The Holocaust also shocks us in that it can also be taken in forms outside of a straight play, with musicals such as The Sound of Music, which is set during the beginning of the Holocaust, but notable in its attempts to create a plot and characters that are not defined by the events of Holocaust. It’s not about Hitler starting to take over Austria, but a coming together of a family through the power of music and a new governess. And despite its happy-go-lucky aesthetic, the musical (and later film adaptation) also gives a new take in leaving its ending open-ended, with the Von Trapp family leaving to escape for Switzerland. The last image isn’t of them being caught by Nazis or being forced to board a train or imprisoned in a camp. It doesn’t need that finality of that last horrific image because of the way it is presented in its light aesthetic and the common theme of triumph under unfortunate circumstances.
Pictured above: The final shot of the film, The Sound of Music (1965)
Just like sex, the Holocaust sells, instantly equivocating to some sort of financial profit. The Diary of Anne Frank, The Sound of Music, Bent, all of these shows not only are still constantly performed, they also consistently rake in a bunch of awards and recognitions because of their tackling of the subject of the Holocaust. And not only is the subject successful in terms of revenue, it is also successful in terms of a “well-made play” in general with tragedy, comedy, love and in a world where there are many possibilities and chances of growth, but also rejection.

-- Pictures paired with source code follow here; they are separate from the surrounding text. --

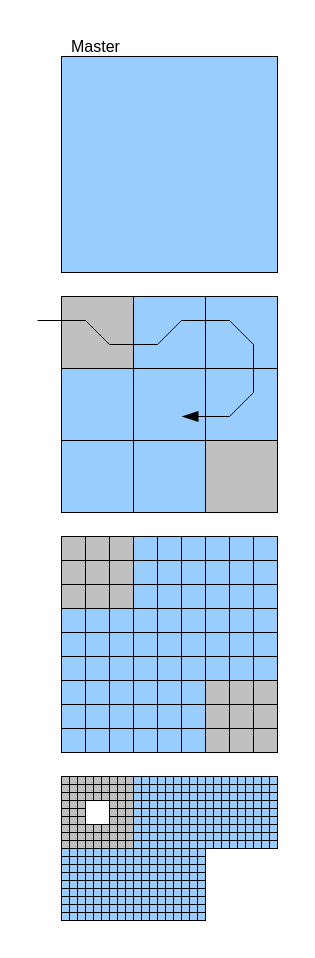
<!DOCTYPE html>
<html lang="en">
<head>
<meta charset="utf-8">
<title>Master grid subdivision</title>
<style>
:root {
  --paper: #ffffff;
  --ink: #000000;
  --cell: #99ccff;
  --marked: #c0c0c0;
}
* { box-sizing: border-box; margin: 0; }
body {
  width: 315px;
  height: 958px;
  overflow: hidden;
  background: var(--paper);
  color: var(--ink);
}
.diagram {
  display: flex;
  flex-direction: column;
  align-items: flex-start;
  gap: 23px;
  padding: 38px 0 0 61px;
}
.master-label {
  height: 18px;
  margin-bottom: -23px;
  padding-left: 10px;
  font: 400 16px/18px "Liberation Sans", Arial, sans-serif;
}
.level { display: block; flex: none; overflow: visible; }
.cell { fill: var(--cell); }
.marked { fill: var(--marked); }
.hole { fill: var(--paper); }
.arrowhead { fill: var(--ink); }
.rule, .outline, .route { fill: none; stroke: var(--ink); stroke-width: 1; }
.outline { stroke-linejoin: miter; }
</style>
</head>
<body>
<main class="diagram">
  <h1 class="master-label">Master</h1>

  <svg class="level" width="217" height="217" viewBox="-.5 -.5 217 217" role="img" aria-label="Undivided master square">
    <defs>
      <pattern id="grid-large" x="-.5" y="-.5" width="72" height="72" patternUnits="userSpaceOnUse">
        <path class="rule" d="M.5 0V72M0 .5H72"/>
      </pattern>
      <pattern id="grid-medium" x="-.5" y="-.5" width="24" height="24" patternUnits="userSpaceOnUse">
        <path class="rule" d="M.5 0V24M0 .5H24"/>
      </pattern>
      <pattern id="grid-small" x="-.5" y="-.5" width="8" height="8" patternUnits="userSpaceOnUse">
        <path class="rule" d="M.5 0V8M0 .5H8"/>
      </pattern>
    </defs>
    <rect class="cell" width="216" height="216"/>
    <rect class="outline" width="216" height="216"/>
  </svg>

  <svg class="level" width="217" height="217" viewBox="-.5 -.5 217 217" role="img" aria-label="Three by three grid with a route through its cells">
    <rect class="cell" width="216" height="216"/>
    <rect class="marked" width="72" height="72"/>
    <rect class="marked" x="144" y="144" width="72" height="72"/>
    <rect x="-.5" y="-.5" width="217" height="217" fill="url(#grid-large)"/>
    <path class="route" d="M-24 24H24L48 48H96L120 24H168L192 48V96L168 120H134"/>
    <polygon class="arrowhead" points="120,120 137,114.5 137,125.5"/>
  </svg>

  <svg class="level" width="217" height="217" viewBox="-.5 -.5 217 217" role="img" aria-label="Nine by nine grid">
    <rect class="cell" width="216" height="216"/>
    <rect class="marked" width="72" height="72"/>
    <rect class="marked" x="144" y="144" width="72" height="72"/>
    <rect x="-.5" y="-.5" width="217" height="217" fill="url(#grid-medium)"/>
  </svg>

  <svg class="level" width="217" height="145" viewBox="-.5 -.5 217 145" role="img" aria-label="Finest grid, with one block cut out">
    <path class="cell" d="M0 0H216V72H144V144H0Z"/>
    <rect class="marked" width="72" height="72"/>
    <path d="M-.5 -.5H216.5V72.5H144.5V144.5H-.5Z" fill="url(#grid-small)"/>
    <rect class="hole" x="24.5" y="24.5" width="23" height="23"/>
  </svg>
</main>
</body>
</html>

The Holocaust also allows the form of theatre itself to be shaped. The titular characters in The Producers not only use the subject for their fictitious musical, “Springtime for Hitler,” but they also use the Holocaust for a new purpose: comic relief. “Springtime for Hitler” is backed by the two lead characters, producers Leo and Max, with the premise: what would have happened if Hitler had won the war? Both men are aware of its absurdity and because it’s deliberately offensive, they feel it would fail on Broadway, though it turns out to be a hit. Much like “Springtime for Hitler,” The Producers is known as being one of the most commercially successful shows of all time, which is unsurprising considering its content. A.O Scott references an interview with Kate Winslet in his article “Why so many Holocaust films now, and for whose benefit?” that the actress once joked, “I’ve noticed that if you do a film about the Holocaust, you’re guaranteed an Oscar” (2). And in this case, a Tony, which The Producers won not only one of but twelve. Yes, that’s right. Twelve. Who would have thought that we would not only be applauding, but rewarding work featuring tap dancing Nazis and a singing Hitler?
Pictured above: Snapshot from a production of The Producers (2012)
The Reality of the Situation
Just because a play centers on a sensitive subject like the Holocaust doesn’t mean it automatically should be thought of as “an electrifying triumph” or by “some magic that cannot be explained”. It’s not always the case with the 2013 live broadcast of The Sound of Music and the 2012 London production of The Diary of Anne Frank serving as countless examples. It seems we want to reward the risk in the act of the attempt itself, and not the actual final product.
Although the Holocaust has produced a lot of successful works, some controversial, some great, some overhyped, they’re commendable in that they laid the grounds for the work we can produce today. Maybe we can’t explain why we are so drawn to the Holocaust and the need we feel to coddle works inspired by it, but through them we examine how we respond to theatre as a whole. We can still learn to dig a little deeper, even if we can’t sacrifice that personal investment.